speak to here, Democrat or Republican believes it's going to stop.

ZAIN: That is ominous, OK, Jim Sciutto live with us there, thank you so much, appreciate that --

SCIUTTO: Thank you.

ZAIN: All right, we'll have much more news after the break, don't go away.


ZAIN: All right, welcome back everybody. South Africa's president is promising to move faster on redistributing land. It's part of a major

reform agenda being championed by Cyril Ramaphosa's government as South Africa moves on from the era of former president Jacob Zuma.

That shift means once powerful stakers like the Gupta family now find their influence waning. Here's our Eleni Giokos with more.


ELENI GIOKOS, CNN AFRICA CORRESPONDENT (voice-over): These mine owners were always appearing in the news for all the wrong reasons. But as long

as the pay kept coming, these miners were happy, until without warning, the checks stops.

UNIDENTIFIED MALE: The air now that's blowing, is blowing up.

GIOKOS: The Guptas, one of South Africa's wealthiest families whose business empire touches everything, from mining to media are on the run.

And eight of their companies including Optimum Cult are on the verge of liquidation.

UNIDENTIFIED FEMALE: The embattled Gupta family could lose their private jet today --

UNIDENTIFIED FEMALE: Property belonging to the Guptas has been raided.

GIOKOS: Early morning police raids on the Gupta's sprawling compound took place on the same day the former President Jacob Zuma tended his

resignation. And that isn't a coincidence, says David Lewis; executive director of Corruption Watch.

DAVID LEWIS, EXECUTIVE DIRECTOR, CORRUPTION WATCH: It's barely rare that a business enterprise, sort of business enterprise manages to capture the

president of the country.

GIOKOS: For years, allegations swoop that the Gupta business empire had captured President Zuma. Prosecutors say the Guptas' reach extended deep

into government's contracts.

LEWIS: Our former president and the Guptas were named the Zuptas and that's you know, absolutely synonymous with grand corruption.

GIOKOS: And now, one-by-one, these questionable multi-million dollar deals are being exposed.

UNIDENTIFIED MALE: I don't think I'll be wrong to characterize it as an AGM cart, so is the Guptas. Are we throwing money from the Department of


GIOKOS: The family and Zuma have denied all allegations of corruption, but before their day in court, the Gupta business empire is already crumbling.

(on-camera): This is the Sahara Computers, it's a company that was once at the center of a Gupta business empire, and it's where it all began. Four

of the Gupta family, when they started this business in 1994.

[17:55:00] The building now stands empty and this 'to let' sign behind me have signaled the start of a downfall of the Gupta businesses.

In March, the Bank of Baroda announced that it would exit the country, it was the only bank in South Africa willing to do business with the Guptas.

Cnn reached out to Gupta on Oakbay Investments, but we were referred to the business rescue team. The lead on the case spoke to Cnn by phone and said
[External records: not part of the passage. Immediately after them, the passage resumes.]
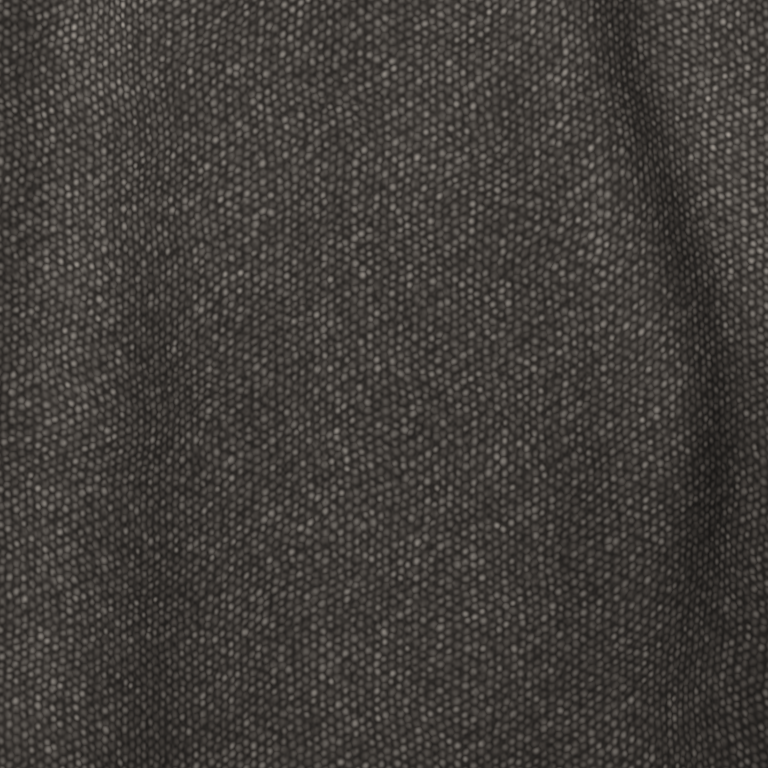
Reproduce this texture procedurally as a WebGL 2 fragment shader.

```glsl
#version 300 es
precision highp float;

uniform vec2 u_resolution;
out vec4 outColor;

#define COLUMNS 98.0
#define ROWS 84.0
#define JITTER 0.28
#define SLANT 0.35
#define GAP_LEVEL 0.185
#define GRAIN_LEVEL 0.205
#define FIBRE_LEVEL 0.075
#define FOLD_DEPTH 1.0
#define WARP 0.010
#define SHADOW_TINT vec3(1.0, 0.93, 0.87)
#define LIGHT_TINT vec3(1.0, 0.955, 0.905)

float hash(vec2 p) {
    return fract(sin(dot(p, vec2(127.1, 311.7))) * 43758.545);
}

float valueNoise(vec2 p) {
    vec2 cell = floor(p);
    vec2 f = fract(p);
    f = f * f * (3.0 - 2.0 * f);
    float low = mix(hash(cell), hash(cell + vec2(1.0, 0.0)), f.x);
    float high = mix(hash(cell + vec2(0.0, 1.0)), hash(cell + 1.0), f.x);
    return mix(low, high, f.y);
}

float band(float offset, float width) {
    float t = offset / width;
    return exp(-t * t);
}

// Centre lines of the two main creases
float leftCrease(float y) {
    return 0.185 + 0.03 * sin(3.0 * y + 0.4) - 0.02 * y;
}

float rightCrease(float y) {
    return 0.93 - 0.13 * smoothstep(0.45, 1.05, y) - 0.04 * smoothstep(0.45, 0.0, y * 0.999) * step(y, 0.45);
}

// Broad light and shade of the draped cloth
float drapeShade(vec2 p) {
    float left = p.x - leftCrease(p.y);
    float right = p.x - rightCrease(p.y);
    float lowLeft = 1.0 - smoothstep(0.55, 0.9, p.y);
    float shade = 0.08 * smoothstep(0.25, 0.95, p.y);
    shade -= 0.17 * band(left, 0.055) * lowLeft;
    shade += 0.13 * band(p.x - mix(0.02, 0.13, p.y), 0.06);
    shade -= 0.12 * band(p.x - 0.03, 0.04) * smoothstep(0.5, 0.8, p.y);
    shade -= 0.30 * band(right, 0.035) * smoothstep(0.05, 0.45, p.y);
    shade += 0.08 * band(right + 0.09, 0.05);
    shade += 0.13 * band(right - 0.10, 0.05) * smoothstep(0.3, 0.7, p.y);
    shade -= 0.17 * smoothstep(0.55, 0.9, p.x) * (1.0 - smoothstep(0.1, 0.65, p.y));
    shade += 0.09 * band(length(p - vec2(0.40, 0.75)), 0.28);
    shade += 0.12 * (valueNoise(p * vec2(9.0, 6.0)) - 0.5);
    return 1.0 + FOLD_DEPTH * shade;
}

// Threads bend along the creases and wander slightly
vec2 bendThreads(vec2 p) {
    float left = p.x - leftCrease(p.y);
    float right = p.x - rightCrease(p.y);
    vec2 wander = vec2(valueNoise(p * 11.0), valueNoise(p * 11.0 + 37.0)) - 0.5;
    vec2 q = p + WARP * wander;
    q.x += 0.018 * tanh(left / 0.06) + 0.016 * tanh(right / 0.04);
    q.y += 0.025 * band(left, 0.14) - 0.03 * band(right, 0.12);
    return q;
}

// Staggered oval yarn crossings, brightest where they overlap
float weave(vec2 q) {
    float brightest = 0.0;
    vec2 grid = q * vec2(COLUMNS, ROWS);
    for (int i = -1; i <= 1; i++) {
        float column = floor(grid.x) + float(i);
        float y = grid.y + 0.5 * mod(column, 2.0);
        for (int j = -1; j <= 1; j++) {
            vec2 id = vec2(column, floor(y) + float(j));
            vec2 shift = vec2(hash(id), hash(id + 19.3)) - 0.5;
            vec2 d = vec2(grid.x, y) - id - 0.5 - JITTER * shift;
            d.x -= SLANT * d.y * (hash(id + 53.7) - 0.3);
            float size = mix(0.85, 1.15, hash(id + 71.1));
            float profile = 1.0 - smoothstep(0.1, 1.0, length(d / (vec2(0.62, 0.56) * size)));
            float tone = hash(id + 91.9);
            brightest = max(brightest, profile * (0.55 + 0.5 * tone + 0.35 * pow(tone, 6.0)));
        }
    }
    return brightest;
}

void main() {
    vec2 p = gl_FragCoord.xy / u_resolution;
    vec2 q = bendThreads(p);

    // Yarn, fine fibres and drape
    float fibres = valueNoise(q * vec2(260.0, 200.0)) - 0.5;
    float patches = valueNoise(q * 34.0) - 0.5;
    float level = GAP_LEVEL + GRAIN_LEVEL * weave(q) * (1.0 + 0.3 * patches);
    level = (level + FIBRE_LEVEL * fibres) * drapeShade(p);

    vec3 tint = mix(SHADOW_TINT, LIGHT_TINT, smoothstep(0.18, 0.42, level));
    outColor = vec4(clamp(level * tint, 0.0, 1.0), 1.0);
}
```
"the cash is already gone, and the Guptas are looking at offloading assets."

For their former employees, money that they say is rightfully theirs.
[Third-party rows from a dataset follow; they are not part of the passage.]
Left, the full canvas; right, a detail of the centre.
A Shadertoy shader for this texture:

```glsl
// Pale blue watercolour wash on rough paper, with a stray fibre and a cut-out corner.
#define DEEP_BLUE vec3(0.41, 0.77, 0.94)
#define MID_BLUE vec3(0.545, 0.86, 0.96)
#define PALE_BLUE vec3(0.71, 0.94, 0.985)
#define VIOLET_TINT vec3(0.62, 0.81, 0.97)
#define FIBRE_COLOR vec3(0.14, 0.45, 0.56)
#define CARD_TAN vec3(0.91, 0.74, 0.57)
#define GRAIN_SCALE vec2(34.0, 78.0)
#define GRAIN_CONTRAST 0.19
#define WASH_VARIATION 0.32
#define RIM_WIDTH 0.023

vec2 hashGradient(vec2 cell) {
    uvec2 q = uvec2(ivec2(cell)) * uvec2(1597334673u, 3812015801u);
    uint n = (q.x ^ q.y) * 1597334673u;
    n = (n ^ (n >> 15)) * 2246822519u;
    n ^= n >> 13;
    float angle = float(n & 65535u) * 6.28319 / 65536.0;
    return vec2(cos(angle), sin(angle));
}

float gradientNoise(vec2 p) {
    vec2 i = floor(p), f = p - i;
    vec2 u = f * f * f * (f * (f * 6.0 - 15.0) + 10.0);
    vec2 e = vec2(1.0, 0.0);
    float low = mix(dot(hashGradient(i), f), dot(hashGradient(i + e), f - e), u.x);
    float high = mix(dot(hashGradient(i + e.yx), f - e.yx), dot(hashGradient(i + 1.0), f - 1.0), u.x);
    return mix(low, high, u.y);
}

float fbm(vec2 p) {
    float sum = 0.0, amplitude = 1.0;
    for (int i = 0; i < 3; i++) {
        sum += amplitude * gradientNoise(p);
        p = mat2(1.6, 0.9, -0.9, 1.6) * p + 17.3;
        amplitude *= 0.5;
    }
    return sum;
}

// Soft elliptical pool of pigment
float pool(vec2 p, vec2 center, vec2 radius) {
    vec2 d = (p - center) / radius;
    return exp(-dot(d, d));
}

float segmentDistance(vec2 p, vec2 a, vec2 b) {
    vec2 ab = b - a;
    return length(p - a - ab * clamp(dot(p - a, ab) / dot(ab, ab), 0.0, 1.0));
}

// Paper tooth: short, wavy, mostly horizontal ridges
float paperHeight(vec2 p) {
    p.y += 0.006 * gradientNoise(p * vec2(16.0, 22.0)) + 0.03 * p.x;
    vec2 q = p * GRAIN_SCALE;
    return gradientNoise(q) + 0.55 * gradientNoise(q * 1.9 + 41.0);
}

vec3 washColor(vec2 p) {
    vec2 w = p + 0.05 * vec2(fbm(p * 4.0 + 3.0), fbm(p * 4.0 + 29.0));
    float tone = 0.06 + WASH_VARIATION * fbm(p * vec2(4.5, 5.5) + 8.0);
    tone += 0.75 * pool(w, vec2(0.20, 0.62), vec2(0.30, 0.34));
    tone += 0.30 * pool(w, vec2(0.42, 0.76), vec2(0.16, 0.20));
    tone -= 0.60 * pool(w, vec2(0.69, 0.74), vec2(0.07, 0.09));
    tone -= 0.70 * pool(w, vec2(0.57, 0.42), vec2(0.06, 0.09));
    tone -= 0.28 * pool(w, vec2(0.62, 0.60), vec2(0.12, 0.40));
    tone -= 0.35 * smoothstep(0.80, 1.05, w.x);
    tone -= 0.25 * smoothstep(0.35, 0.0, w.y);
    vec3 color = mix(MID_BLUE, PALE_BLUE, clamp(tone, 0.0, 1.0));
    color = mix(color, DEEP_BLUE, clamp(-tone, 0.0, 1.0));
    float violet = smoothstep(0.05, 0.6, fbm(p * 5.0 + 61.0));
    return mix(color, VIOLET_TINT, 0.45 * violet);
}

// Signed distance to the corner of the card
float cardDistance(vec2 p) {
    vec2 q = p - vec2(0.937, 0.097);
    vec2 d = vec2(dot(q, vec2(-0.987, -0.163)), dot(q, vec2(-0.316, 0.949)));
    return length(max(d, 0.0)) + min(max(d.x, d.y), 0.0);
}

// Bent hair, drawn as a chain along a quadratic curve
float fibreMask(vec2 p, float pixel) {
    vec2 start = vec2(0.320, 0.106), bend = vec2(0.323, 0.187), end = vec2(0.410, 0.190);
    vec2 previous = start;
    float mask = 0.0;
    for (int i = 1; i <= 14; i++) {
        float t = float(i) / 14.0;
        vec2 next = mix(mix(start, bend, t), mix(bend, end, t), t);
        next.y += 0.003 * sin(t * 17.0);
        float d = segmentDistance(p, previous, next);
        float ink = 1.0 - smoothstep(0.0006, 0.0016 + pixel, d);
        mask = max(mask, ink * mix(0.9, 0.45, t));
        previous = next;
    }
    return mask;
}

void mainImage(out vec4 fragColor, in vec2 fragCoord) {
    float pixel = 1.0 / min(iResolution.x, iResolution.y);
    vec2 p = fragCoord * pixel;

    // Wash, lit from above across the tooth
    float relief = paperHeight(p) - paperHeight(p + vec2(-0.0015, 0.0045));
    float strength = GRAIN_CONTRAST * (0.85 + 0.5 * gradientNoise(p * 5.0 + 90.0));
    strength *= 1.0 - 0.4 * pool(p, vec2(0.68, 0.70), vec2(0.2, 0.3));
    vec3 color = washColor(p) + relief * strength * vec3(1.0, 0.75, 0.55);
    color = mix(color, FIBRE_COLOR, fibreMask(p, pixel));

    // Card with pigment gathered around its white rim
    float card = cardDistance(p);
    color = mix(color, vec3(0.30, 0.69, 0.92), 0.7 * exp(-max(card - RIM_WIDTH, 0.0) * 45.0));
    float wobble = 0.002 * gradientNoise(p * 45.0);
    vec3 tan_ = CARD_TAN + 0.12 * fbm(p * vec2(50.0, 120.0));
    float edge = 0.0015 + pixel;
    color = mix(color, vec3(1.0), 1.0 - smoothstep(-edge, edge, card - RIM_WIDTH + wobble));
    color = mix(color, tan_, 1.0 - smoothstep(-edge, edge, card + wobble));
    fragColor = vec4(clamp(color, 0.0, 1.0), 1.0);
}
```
UNIDENTIFIED MALE: They're not running this business bad. These guys, they only had to loot, they're not --

GIOKOS (voice-over): Eleni Giokos, Cnn, Johannesburg.


ZAIN: All right, before we leave you, wish I can see how the market fed on Wall Street. Industrial shares saw the biggest gains, though actually end
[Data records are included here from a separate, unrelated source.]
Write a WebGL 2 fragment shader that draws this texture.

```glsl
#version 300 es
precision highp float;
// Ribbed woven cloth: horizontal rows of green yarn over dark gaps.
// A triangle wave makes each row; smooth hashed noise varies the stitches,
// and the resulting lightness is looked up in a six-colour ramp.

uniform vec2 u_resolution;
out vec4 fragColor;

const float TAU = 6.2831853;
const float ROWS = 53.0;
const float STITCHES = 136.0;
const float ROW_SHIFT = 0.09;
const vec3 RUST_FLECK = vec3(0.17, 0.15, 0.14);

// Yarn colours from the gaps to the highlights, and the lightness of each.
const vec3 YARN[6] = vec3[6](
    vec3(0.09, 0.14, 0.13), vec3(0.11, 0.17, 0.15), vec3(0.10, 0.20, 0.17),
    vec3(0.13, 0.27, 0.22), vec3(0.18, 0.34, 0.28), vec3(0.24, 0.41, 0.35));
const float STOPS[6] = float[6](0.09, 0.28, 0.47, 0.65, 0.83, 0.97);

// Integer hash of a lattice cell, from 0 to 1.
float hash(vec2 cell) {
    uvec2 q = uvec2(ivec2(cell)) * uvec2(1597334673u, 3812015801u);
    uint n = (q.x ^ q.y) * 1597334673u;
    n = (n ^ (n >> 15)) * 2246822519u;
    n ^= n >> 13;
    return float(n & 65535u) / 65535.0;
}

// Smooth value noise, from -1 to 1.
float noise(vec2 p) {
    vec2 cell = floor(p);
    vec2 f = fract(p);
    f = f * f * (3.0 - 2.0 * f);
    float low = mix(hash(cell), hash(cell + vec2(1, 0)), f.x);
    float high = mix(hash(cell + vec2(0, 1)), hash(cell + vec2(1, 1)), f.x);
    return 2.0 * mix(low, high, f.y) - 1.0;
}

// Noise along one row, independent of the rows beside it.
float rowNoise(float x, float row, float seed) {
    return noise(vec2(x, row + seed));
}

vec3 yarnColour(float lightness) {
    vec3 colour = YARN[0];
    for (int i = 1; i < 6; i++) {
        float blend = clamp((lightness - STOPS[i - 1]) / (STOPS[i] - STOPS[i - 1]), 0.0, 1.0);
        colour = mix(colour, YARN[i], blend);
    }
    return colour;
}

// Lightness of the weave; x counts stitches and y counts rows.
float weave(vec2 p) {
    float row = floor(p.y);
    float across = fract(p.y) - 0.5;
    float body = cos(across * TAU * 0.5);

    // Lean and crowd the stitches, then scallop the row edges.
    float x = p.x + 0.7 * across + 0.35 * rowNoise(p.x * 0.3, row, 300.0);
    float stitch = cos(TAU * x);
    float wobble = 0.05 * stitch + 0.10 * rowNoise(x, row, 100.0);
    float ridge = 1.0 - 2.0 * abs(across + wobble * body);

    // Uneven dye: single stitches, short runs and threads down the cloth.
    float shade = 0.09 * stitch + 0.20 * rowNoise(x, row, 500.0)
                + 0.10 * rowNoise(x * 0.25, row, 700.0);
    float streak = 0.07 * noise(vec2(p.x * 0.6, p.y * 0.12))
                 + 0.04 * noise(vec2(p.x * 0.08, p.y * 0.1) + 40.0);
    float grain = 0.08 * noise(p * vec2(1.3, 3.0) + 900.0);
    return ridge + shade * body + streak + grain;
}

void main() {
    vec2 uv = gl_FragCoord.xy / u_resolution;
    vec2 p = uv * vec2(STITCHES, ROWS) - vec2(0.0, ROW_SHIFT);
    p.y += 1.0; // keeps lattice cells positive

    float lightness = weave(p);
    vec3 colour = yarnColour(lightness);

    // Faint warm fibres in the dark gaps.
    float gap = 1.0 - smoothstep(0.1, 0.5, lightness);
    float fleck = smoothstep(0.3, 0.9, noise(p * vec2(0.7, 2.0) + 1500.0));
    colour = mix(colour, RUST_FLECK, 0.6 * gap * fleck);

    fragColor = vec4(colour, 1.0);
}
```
of the day, 116 points, its first gains after three sessions of losses, so it broke the losing streak.

And MacDonald is actually the biggest gainer in terms of the Dow up 2 percent, a series of solid economic reports from jobless claims and

manufacturing helped boost investor sentiment. The S&P and the Nasdaq close slightly lower, the S&P 500 now is on a four-day losing streak, its

longest of the year.

In the meantime, in Europe, the major indices closed higher, Unilever shares as I was talking about without Anna Stewart, actually fell 1.7

percent. In London, as you mentioned earlier, the company has actually chosen Rotterdam instead of London as the location for its corporate


And that my friend is another round of questions, isn't it? I'm Zain Asher, thank you so much for watching, Richard will be back tomorrow, have a great